And the Obama campaign is far from done: An online contest is under way that allows donor-participants to name the celebrity they’d like to join for dinner with the president, and on June 26, Obama will appear onstage in Miami at a benefit concert with singer Marc Anthony. Another online contest offers backstage passes to that event (with an entry form in English and Spanish, signaling how important Latinos will be to winning Florida).
Despite the risks, most industry Democrats see no alternative given the Republicans’ ability to raise hundreds of millions of dollars in super PAC donations from corporations and ultra-wealthy individuals like brothers Charles and David Koch. Gaming magnate Sheldon Adelson already has given $20 million to GOP campaign coffers and says he’s willing to pour as much as $100 million into this election. Without celebrities to generate buzz for Obama’s campaign, many believe he will be far outspent.
In addition to the focus on high-profile events with the president, the Obama campaign is homing in on entertainment-industry donor lists, trying to milk even more money out of Hollywood.

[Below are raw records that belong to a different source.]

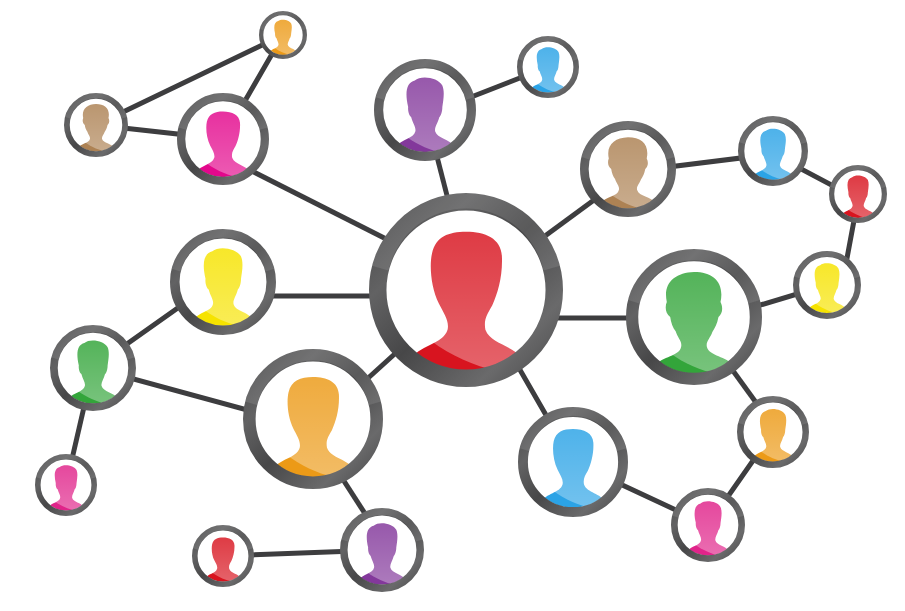
<!DOCTYPE html>
<html lang="en">
<head>
<meta charset="utf-8">
<title>Social network diagram</title>
<style>
:root {
  --paper: #ffffff;
  --link: #3d3d3f;
  --red: #d8141f;
  --orange: #ec9a17;
  --tan: #ad8254;
  --magenta: #e3078c;
  --pink: #e0248a;
  --purple: #83389b;
  --blue: #2ba3e6;
  --yellow: #f6e300;
  --green: #33a53a;
}
html, body { margin: 0; background: var(--paper); overflow: hidden; }
.network { display: block; width: 905px; height: 611px; }
.links { fill: none; stroke: var(--link); stroke-width: 5; }
.red { color: var(--red); }
.orange { color: var(--orange); }
.tan { color: var(--tan); }
.magenta { color: var(--magenta); }
.pink { color: var(--pink); }
.purple { color: var(--purple); }
.blue { color: var(--blue); }
.yellow { color: var(--yellow); }
.green { color: var(--green); }
.bust { fill: currentColor; }
.disc { fill: var(--paper); }
.gloss { fill: url(#gloss-fade); }
.ring { fill: none; stroke: url(#ring-metal); stroke-width: 18; }
.ring-sheen { fill: #fff; fill-opacity: .1; }
</style>
</head>
<body>
<svg class="network" viewBox="0 0 905 611" role="img" aria-label="People connected in a social network">
  <defs>
    <linearGradient id="ring-metal" x1="0" y1="0" x2="1" y2="1">
      <stop offset="0" stop-color="#4a4a4b"/>
      <stop offset=".25" stop-color="#626263"/>
      <stop offset=".5" stop-color="#474748"/>
      <stop offset=".8" stop-color="#6a6a6b"/>
      <stop offset="1" stop-color="#4c4c4d"/>
    </linearGradient>
    <linearGradient id="gloss-fade" x1="0" y1="0" x2="0" y2="1">
      <stop offset="0" stop-color="#fff" stop-opacity=".12"/>
      <stop offset="1" stop-color="#fff" stop-opacity=".34"/>
    </linearGradient>
    <clipPath id="disc-clip"><circle r="83"/></clipPath>

    <path id="bust-oval" d="M-64 92L-59 74C-49 56-24 57-19 41C-17 32-23 24-28 14C-36-2-38-25-35-38C-31-55-18-60 0-60C20-60 36-53 37-35C38-15 33 3 27 16C22 25 18 30 20 41C26 57 50 56 60 74L66 92Z"/>
    <path id="bust-wide" d="M-64 92L-58 72C-46 57-22 58-19 44C-17 36-24 31-27 21C-31 16-34 8-35 0C-42-5-43-15-40-22C-46-50-28-65 0-66C29-66 45-50 39-22C43-14 42-5 36 0C34 10 31 16 27 22C24 31 17 36 19 44C23 58 48 57 58 72L64 92Z"/>
    <path id="bust-narrow" d="M-64 92L-57 72C-45 56-22 56-19 42C-17 34-24 26-27 14C-31 12-34 2-33-6C-40-36-36-54-20-58C-8-69 26-64 34-48C39-36 36-20 34-6C34 3 31 12 28 14C25 26 18 34 20 42C24 56 48 56 58 72L64 92Z"/>

    <g id="badge-frame">
      <path class="gloss" clip-path="url(#disc-clip)" d="M-97-25C-80 25-20 80 50 86A100 100 0 1 0-97-25Z"/>
      <circle class="ring" r="91"/>
      <path class="ring-sheen" fill-rule="evenodd" d="M-97-25A100 100 0 0 1 97-25L80-20A82 82 0 0 0-80-20Z"/>
    </g>
    <g id="person-oval">
      <circle class="disc" r="92"/>
      <use href="#bust-oval" class="bust" clip-path="url(#disc-clip)"/>
      <use href="#badge-frame"/>
    </g>
    <g id="person-wide">
      <circle class="disc" r="92"/>
      <use href="#bust-wide" class="bust" clip-path="url(#disc-clip)"/>
      <use href="#badge-frame"/>
    </g>
    <g id="person-narrow">
      <circle class="disc" r="92"/>
      <use href="#bust-narrow" class="bust" clip-path="url(#disc-clip)"/>
      <use href="#badge-frame"/>
    </g>
  </defs>

  <rect width="905" height="611" fill="#fff"/>

  <g class="links">
    <path d="M283 35L96 125L223 139Z"/>
    <path d="M240 165L400 246"/>
    <path d="M548 67L425 115"/>
    <path d="M425 110L452 215"/>
    <path d="M628 175L530 247"/>
    <path d="M628 172L773 154L858 199L842 285"/>
    <path d="M827 285L694 325"/>
    <path d="M694 318H540"/>
    <path d="M694 317L773 426"/>
    <path d="M773 432L708 525L573 462L500 335"/>
    <path d="M223 296H400"/>
    <path d="M223 276L93 368L313 428L420 331"/>
    <path d="M93 368L66 485"/>
    <path d="M313 433L382 540"/>
    <path d="M382 550L223 556"/>
  </g>

  <g class="people">
    <use href="#person-narrow" class="orange" transform="translate(283 35) scale(.24)"/>
    <use href="#person-wide" class="tan" transform="translate(96 125) scale(.32)"/>
    <use href="#person-oval" class="magenta" transform="translate(223 139) scale(.46)"/>
    <use href="#person-narrow" class="purple" transform="translate(425 110) scale(.51)"/>
    <use href="#person-narrow" class="blue" transform="translate(548 67) scale(.31)"/>
    <use href="#person-wide" class="tan" transform="translate(628 169) scale(.48)"/>
    <use href="#person-narrow" class="blue" transform="translate(773 151) scale(.35)"/>
    <use href="#person-narrow" class="red" transform="translate(858 194) scale(.29)"/>
    <use href="#person-narrow" class="yellow" transform="translate(827 285) scale(.34)"/>
    <use href="#person-wide" class="green" transform="translate(694 317) scale(.68)"/>
    <use href="#person-narrow" class="orange" transform="translate(773 432) scale(.36)"/>
    <use href="#person-narrow" class="pink" transform="translate(708 525) scale(.37)"/>
    <use href="#person-oval" class="blue" transform="translate(573 462) scale(.55)"/>
    <use href="#person-narrow" class="purple" transform="translate(382 550) scale(.42)"/>
    <use href="#person-oval" class="red" transform="translate(223 556) scale(.31)"/>
    <use href="#person-oval" class="orange" transform="translate(313 419) scale(.7)"/>
    <use href="#person-narrow" class="green" transform="translate(93 368) scale(.43)"/>
    <use href="#person-narrow" class="pink" transform="translate(66 485) scale(.31)"/>
    <use href="#person-narrow" class="yellow" transform="translate(223 282) scale(.53)"/>
    <use href="#person-oval" class="red" transform="translate(466 290) scale(.97)"/>
  </g>
</svg>
</body>
</html>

“We need you to panic NOW!” wrote Cookie Parker of the Obama campaign in an e-mail that hit showbiz inboxes in early June, urging recipients to commit to giving or raising “$1,000 each month until the election.” The increased urgency — with an event slated for June 20 at actress Donna Mills‘ L.A. house touting Sharon Stone as a special guest — also has left some with a bad taste.
“After he took office, he ignored everyone here,” gripes one L.A. donor, “and now we feel like we’re being used.”

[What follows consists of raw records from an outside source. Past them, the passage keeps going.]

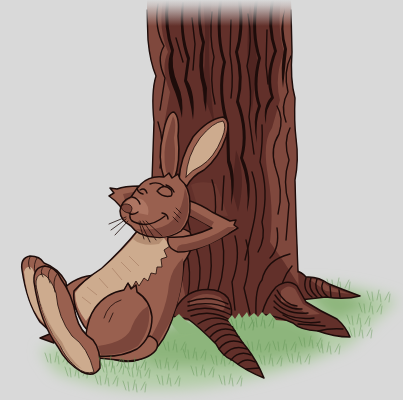
<!DOCTYPE html>
<html lang="en">
<head>
<meta charset="utf-8">
<title>Hare resting against a tree</title>
<style>
:root{--paper:#d9d9d9;--ink:#1d0c0a;--bark:#62302a;--bark-light:#7f483d;--bark-dark:#47201c;--fur:#99604f;--fur-dark:#7b463b;--fur-light:#ad7562;--cream:#cdab8e;--cream-dark:#b48d72;--grass:#8db57c;--grass-dark:#5f9254}
html,body{margin:0;height:100%;overflow:hidden;background:var(--paper)}
svg{display:block;width:403px;height:400px}
.ink{fill:none;stroke:var(--ink);stroke-width:1.4;stroke-linecap:round;stroke-linejoin:round}
.edge{stroke:var(--ink);stroke-width:1.5;stroke-linejoin:round;stroke-linecap:round}
.bark{fill:var(--bark)}.bark-light{fill:var(--bark-light)}.bark-dark{fill:var(--bark-dark)}
.fur{fill:var(--fur)}.fur-dark{fill:var(--fur-dark)}.fur-light{fill:var(--fur-light)}
.cream{fill:var(--cream)}.cream-dark{fill:var(--cream-dark)}
.fine{stroke-width:.8}
.groove{fill:var(--ink)}
.blade{fill:none;stroke:var(--grass-dark);stroke-width:.8;stroke-linecap:round}
</style>
</head>
<body>
<svg viewBox="0 0 403 400" role="img" aria-label="A smiling hare dozing against a tree trunk with its arms behind its head">
<defs>
<filter id="soft" x="-20%" y="-40%" width="140%" height="180%"><feGaussianBlur stdDeviation="7"/></filter>
<linearGradient id="top-fade" x1="0" y1="0" x2="0" y2="1"><stop offset="0" stop-color="#d9d9d9"/><stop offset=".2" stop-color="#d9d9d9" stop-opacity=".85"/><stop offset="1" stop-color="#d9d9d9" stop-opacity="0"/></linearGradient>
<clipPath id="trunk-clip"><path d="M147 0L148 40Q150 62 156 76Q151 92 154 122L152 180L160 250Q176 280 168 318L200 322L250 318L300 322L298 268Q296 225 295 180Q299 160 296 138Q294 122 295 98Q290 80 292 52L291 0Z"/></clipPath>
<g id="tuft"><path class="blade" d="M0 0L-3-9M3 1L2-8M7 0L9-10M11 2L10-6M15 0L19-8M19 2L20-6"/></g>
</defs>
<rect width="403" height="400" fill="var(--paper)"/>

<g id="grass">
<g filter="url(#soft)">
<path fill="#b4cda8" d="M40 350Q80 335 150 330L300 285Q350 282 398 300L350 345Q280 378 200 388Q110 396 55 372Z"/>
<path fill="var(--grass)" d="M150 330Q230 300 290 315Q330 330 320 348Q250 372 140 366Z"/>
<path fill="var(--grass)" d="M300 290Q340 284 372 304L335 322Z"/>
</g>
<g opacity=".55">
<use href="#tuft" x="48" y="362"/><use href="#tuft" x="68" y="376"/><use href="#tuft" x="98" y="384"/><use href="#tuft" x="104" y="372"/><use href="#tuft" x="130" y="376"/><use href="#tuft" x="126" y="390"/><use href="#tuft" x="158" y="368"/><use href="#tuft" x="160" y="384"/><use href="#tuft" x="166" y="350"/><use href="#tuft" x="186" y="358"/><use href="#tuft" x="194" y="375"/><use href="#tuft" x="214" y="364"/><use href="#tuft" x="222" y="384"/><use href="#tuft" x="250" y="350"/><use href="#tuft" x="262" y="364"/><use href="#tuft" x="276" y="350"/><use href="#tuft" x="290" y="362"/><use href="#tuft" x="302" y="346"/><use href="#tuft" x="320" y="352"/><use href="#tuft" x="350" y="324"/><use href="#tuft" x="352" y="336"/><use href="#tuft" x="362" y="312"/><use href="#tuft" x="330" y="288"/><use href="#tuft" x="370" y="300"/>
</g>
</g>

<g id="tree">
<path class="bark edge" d="M40 338L52 333L54 343Z"/>
<g id="root-far-right">
<path class="bark edge" d="M294 270Q302 272 306 277Q318 276 329 284Q344 290 360 296Q345 300 326 297L300 300Z"/>
<path class="bark-light" d="M309 279Q319 278 328 286L350 294L326 291Z"/>
<path class="ink" d="M306 278Q302 290 312 297M311 278Q307 289 317 297M317 279Q313 289 322 297M323 282Q319 290 328 297M330 286L331 297M339 290L340 297"/>
</g>
<path class="bark" d="M147 0L148 40Q150 62 156 76Q151 92 154 122L152 180L160 250Q176 280 168 318L200 322L250 318L300 322L298 268Q296 225 295 180Q299 160 296 138Q294 122 295 98Q290 80 292 52L291 0Z"/>
<g clip-path="url(#trunk-clip)">
<path class="bark-light" d="M145 0H163Q158 30 168 52Q160 68 170 92L164 125L168 180L180 270L190 320H150Z"/>
<path class="bark-light" d="M296 0H281Q277 28 284 52Q274 78 280 100L272 128Q262 142 268 176Q274 210 270 242L284 262L302 290Z"/>
<path class="bark-light" d="M191 185Q200 180 216 184L228 216L200 215Z" opacity=".35"/>
<path class="bark-dark" d="M203 0Q208 50 202 90L215 126Q205 60 212 0ZM250 0Q244 60 252 112L257 60ZM236 150Q247 175 238 212L232 190Z" opacity=".65"/>
<path class="groove" d="M169 0Q166 28 174 50Q170 66 178 85Q184 98 182 118Q178 98 173 87Q165 67 171 51Q163 28 166 0ZM184 2Q181 34 190 58L187 80Q196 94 193 120Q190 96 184 81L187 59Q178 34 182 2ZM201 0Q199 25 205 42Q200 67 207 88L206 112Q203 101 203 89Q196 66 202 43Q196 25 199 0ZM222 0Q218 40 226 62Q219 92 229 124L230 160Q237 178 231 205Q233 178 227 162L226 126Q216 91 223 62Q215 40 219 0ZM241 0Q245 31 238 52Q245 78 239 101Q250 132 243 158Q254 182 247 212Q250 184 240 158Q247 132 236 102Q242 78 235 52Q242 30 238 0ZM258 0Q253 34 261 58Q254 86 261 106Q255 120 257 143Q252 120 258 106Q251 86 258 58Q250 34 255 0ZM274 0Q269 27 277 51Q267 77 274 98Q265 108 266 124Q262 107 271 97Q264 77 274 51Q266 27 271 0ZM285 8Q281 30 287 49L283 88Q280 68 284 49Q278 29 285 8Z"/>
<path class="ink" d="M158 4Q154 28 164 46Q156 59 165 78L160 110M176 38L183 62M192 18L195 44L193 70M212 12Q209 38 214 57Q209 80 215 104M231 20L230 54Q234 76 231 98M248 14Q253 42 247 66Q253 90 249 117L254 154M267 30L266 65L268 84M291 56Q283 72 288 92Q280 106 286 122M277 106Q284 118 279 134Q270 148 275 166Q284 190 278 214M290 128Q283 142 289 160Q282 182 289 204L286 240M262 125Q263 142 260 162Q269 190 262 222Q266 238 258 252M252 172Q260 196 253 226L245 260M158 122Q165 142 160 168M188 180Q182 200 190 230M212 180Q217 194 215 218M224 176L222 210"/>
<path class="ink" d="M186 250Q192 272 188 296M196 247Q203 268 198 290M209 243Q214 266 208 289M222 238Q227 264 218 291M235 236Q241 258 232 282L235 310M246 240Q252 262 244 288L250 314M290 254Q266 260 262 280Q255 288 256 314M277 228Q280 248 270 258M292 266Q280 280 280 300"/>
</g>
<path class="ink" d="M147 10L148 40Q150 62 156 76Q151 92 154 122L152 180M298 272Q296 225 295 180Q299 160 296 138Q294 122 295 98Q290 80 292 52L291 10"/>
<g id="root-right">
<path class="bark edge" d="M262 314Q266 298 276 287Q288 278 297 286L306 302Q320 311 337 319Q346 327 350 337Q334 337 318 331Q300 330 293 323Q280 317 262 314Z"/>
<path class="bark-light" d="M281 291Q288 283 295 289L303 304L320 314L308 315Q292 302 281 302Z"/>
<path class="ink" d="M277 290Q285 305 297 306M275 295Q285 310 302 309M274 301Q286 315 308 313M274 307Q289 321 314 318M283 315Q300 325 320 322M298 324L325 326M318 331Q330 328 343 329"/>
</g>
<g id="root-front">
<path class="bark edge" d="M172 316Q180 296 196 291Q218 286 228 298Q234 310 230 322Q237 336 247 348Q257 361 264 378Q246 371 232 360Q222 356 216 344Q198 326 188 319Z"/>
<path class="bark-light" d="M190 300Q204 290 220 297Q229 306 222 311Q204 301 190 306Z"/>
<path class="ink" d="M188 302Q208 294 228 304M188 306Q210 300 230 309M188 311Q210 304 231 315M191 316Q212 309 230 320M198 324Q214 313 230 322M205 331Q218 319 232 326M210 337Q220 325 235 331M215 342Q225 330 239 337M219 349Q228 337 243 343M224 355Q233 344 247 349M231 360Q239 350 251 355M238 364Q246 357 255 362M246 369L259 368"/>
</g>
<path fill="var(--grass)" d="M228 320L232 315L235 319L239 313L242 318L247 312L249 317L254 313L258 317L262 312L266 316L270 313L276 320L252 328L232 326ZM166 318L171 313L174 318L179 314L186 321L202 333L180 334Z"/>
<rect x="140" width="160" height="26" fill="url(#top-fade)"/>
</g>

<g id="hare">
<g id="far-arm">
<path class="fur edge" d="M140 186Q124 186 117 189L110 188L114 193L109 196Q115 200 120 206Q124 216 128 218L142 205Z"/>
<path class="fur-dark" d="M138 191L123 194L128 210L138 202Z"/>
</g>
<g id="far-leg">
<path class="fur edge" d="M62 290Q76 276 96 275L104 300L78 312Z"/>
<path class="fur edge" d="M22 270Q20 258 30 256Q40 256 44 263Q58 268 66 282L70 320L69 344Q53 335 40 322Q27 303 22 270Z"/>
<path class="cream" d="M24 272Q26 265 32 268Q37 276 40 292L62 336Q42 326 34 310Q26 294 24 272Z"/>
<path class="ink fine" d="M30 257Q27 263 30 269M37 258Q33 264 35 272"/>
</g>
<g id="torso">
<path class="fur edge" d="M138 230Q122 250 101 269Q84 280 74 291Q72 306 84 326L110 358Q136 368 154 350Q164 342 172 320Q182 290 184 262Q196 246 190 232Q170 220 138 230Z"/>
<path class="fur-dark" d="M183 258Q184 292 170 322L154 350L140 354Q166 318 169 284Q172 268 183 258Z"/>
<path class="cream" d="M139 231Q124 250 102 269Q82 282 75 293Q75 307 86 321Q100 300 124 290L128 283L132 288L136 281L139 286L144 278L148 281L151 273L156 274L157 267L162 267L161 259L167 257L164 250L170 246L164 238Z"/>
<path class="ink fine" d="M124 290L128 283L132 288L136 281L139 286L144 278L148 281L151 273L156 274L157 267L162 267L161 259L167 257L164 250L170 246"/>
<path class="cream-dark" d="M139 232L133 239Q142 247 159 244L164 238Z"/>
<path fill="none" stroke="var(--cream-dark)" d="M129 256L139 266M121 262L131 272M112 268L122 280M99 278L108 288M87 287L97 295M82 297L91 304"/>
</g>
<g id="near-leg">
<path class="fur edge" d="M150 336Q161 341 156 350Q148 360 128 361L98 358L106 350Z"/>
<path class="fur edge" d="M124 290L128 283L131 289L136 285L137 292Q150 300 152 317Q152 338 137 349Q120 358 98 356L86 334Q88 318 95 308Q106 293 124 290Z"/>
<path class="fur-dark" d="M148 306Q153 326 138 346Q124 355 101 355L98 346Q128 342 132 326Q138 312 148 306Z"/>
<path class="ink fine" d="M104 318Q108 304 121 300M109 322L113 313"/>
<path class="fur edge" d="M34 282Q33 267 45 266Q56 267 61 279Q72 294 76 316Q80 332 93 340Q101 350 100 368Q94 378 82 372Q66 363 58 347Q40 323 34 282Z"/>
<path class="cream edge fine" d="M36 286Q35 274 43 274Q51 278 56 293Q58 318 72 336Q88 347 94 372Q85 375 76 367Q64 356 60 345Q42 320 36 286Z"/>
<path class="cream-dark" d="M39 298Q47 324 62 342Q68 357 82 369L73 364L60 345Q45 325 39 298Z"/>
<path class="ink fine" d="M44 266Q39 271 43 277M51 268Q46 274 50 283M57 274Q52 281 55 292"/>
</g>
<g id="near-arm">
<path class="fur edge" d="M182 213L190 201Q202 205 212 212Q222 217 230 221L236 220L234 225L238 228L233 231Q222 238 204 246Q190 252 178 252Q166 248 168 237Q188 239 212 228Q200 219 182 213Z"/>
<path class="fur-dark" d="M236 227Q220 241 202 247Q188 252 177 251Q176 244 186 244Q210 239 228 227ZM184 212L189 208L214 222L211 227Z"/>
</g>
<g id="ears">
<path class="fur edge" d="M164 178Q157 158 163 134Q167 112 174 112Q180 117 178 136Q181 162 174 180Z"/>
<path class="fur-dark" d="M166 172Q162 152 168 133L173 116Q177 122 174 138Q177 160 172 178Z"/>
<path class="fur edge" d="M179 180Q180 158 193 137Q208 119 223 117Q231 120 226 137Q219 158 204 170Q192 176 187 186Z"/>
<path class="cream edge fine" d="M186 177Q187 156 200 138Q213 122 223 121Q227 126 222 138Q214 158 201 166Q192 170 186 177Z"/>
</g>
<g id="head">
<path class="fur edge" d="M141 184Q150 175 164 177L169 173L172 178L178 174L180 179Q190 187 190 204Q191 221 181 231Q169 239 154 237Q138 236 131 226Q120 220 120 211Q121 201 131 197Q136 189 141 184Z"/>
<path class="fur-dark" d="M185 188Q194 211 180 230Q166 240 147 235L136 229Q162 232 174 219Q183 208 185 188Z"/>
<path class="fur-light" d="M125 203Q134 195 143 200Q150 206 148 215L133 212Z"/>
<path class="ink" d="M132 197Q138 198 140 204M129 213Q133 216 138 212M130 214Q129 220 134 222Q149 229 165 216M162 213Q168 214 168 219M150 184Q158 181 164 186M157 191Q163 198 171 196M137 188Q138 193 143 194M166 185Q172 187 174 192M158 190Q164 183 171 190Q173 194 171 196M140 190Q145 187 147 193"/>
<path class="fur-dark edge fine" d="M121 207Q124 202 130 205Q134 208 130 213Q123 213 121 207Z"/>
<path class="ink fine" d="M126 217L109 224M126 219L111 230M128 221L115 235M140 221L150 242M143 221L156 240M146 221L162 236M139 222L144 239M176 208L181 213M174 212L180 218M173 217L178 222"/>
</g>
</g>

<g id="front-blades" opacity=".7"><use href="#tuft" x="102" y="366"/><use href="#tuft" x="126" y="368"/><use href="#tuft" x="234" y="328"/><use href="#tuft" x="254" y="326"/></g>
</svg>
</body>
</html>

Still, with Mitt Romney gaining on Obama in many polls, insiders admit they will cough up for the president. Says Universal chief Ron Meyer, an ardent Obama supporter, “He has to do what he has to do.”
The show creators David Benioff and D.B. Weiss state that George W. Bush’s was used as physical inspiration to create a head for a scene in which King Joffrey shows Sansa Stark her deceased father’s head on a stick.
“It’s not a choice, not a political statement!” one of the writers insisted during the DVD commentary. “We just had to use what heads we had around.”
HBO did not respond to our request for comment, but as outrage mounted Wednesday, they released a statement saying they were “deeply dismayed to see this and find it unacceptable, disrespectful and in very bad taste.” HBO also said the scene would be removed from future DVD pressings.
The producers also did an about face, kind of, releasing their own statement.
“We use a lot of prosthetic body parts on the show: heads, arms, etc. We can’t afford to have these all made from scratch, especially in scenes where we need a lot of them, so we rent them in bulk,” the statement read. “After the scene was already shot, someone pointed out that one of the heads looked like George W. Bush. In the DVD commentary, we mentioned this, though we should not have. We meant no disrespect to the former President and apologize if anything we said or did suggested otherwise.”
Several people on social media sites called for a boycott of HBO, calling the “Thrones” move “uncool” and an example of “lamestream media.”
However, others on Twitter gave the impaling act the thumbs up.
“No wonder I love this show,” tweeted one, while another called it “clever.”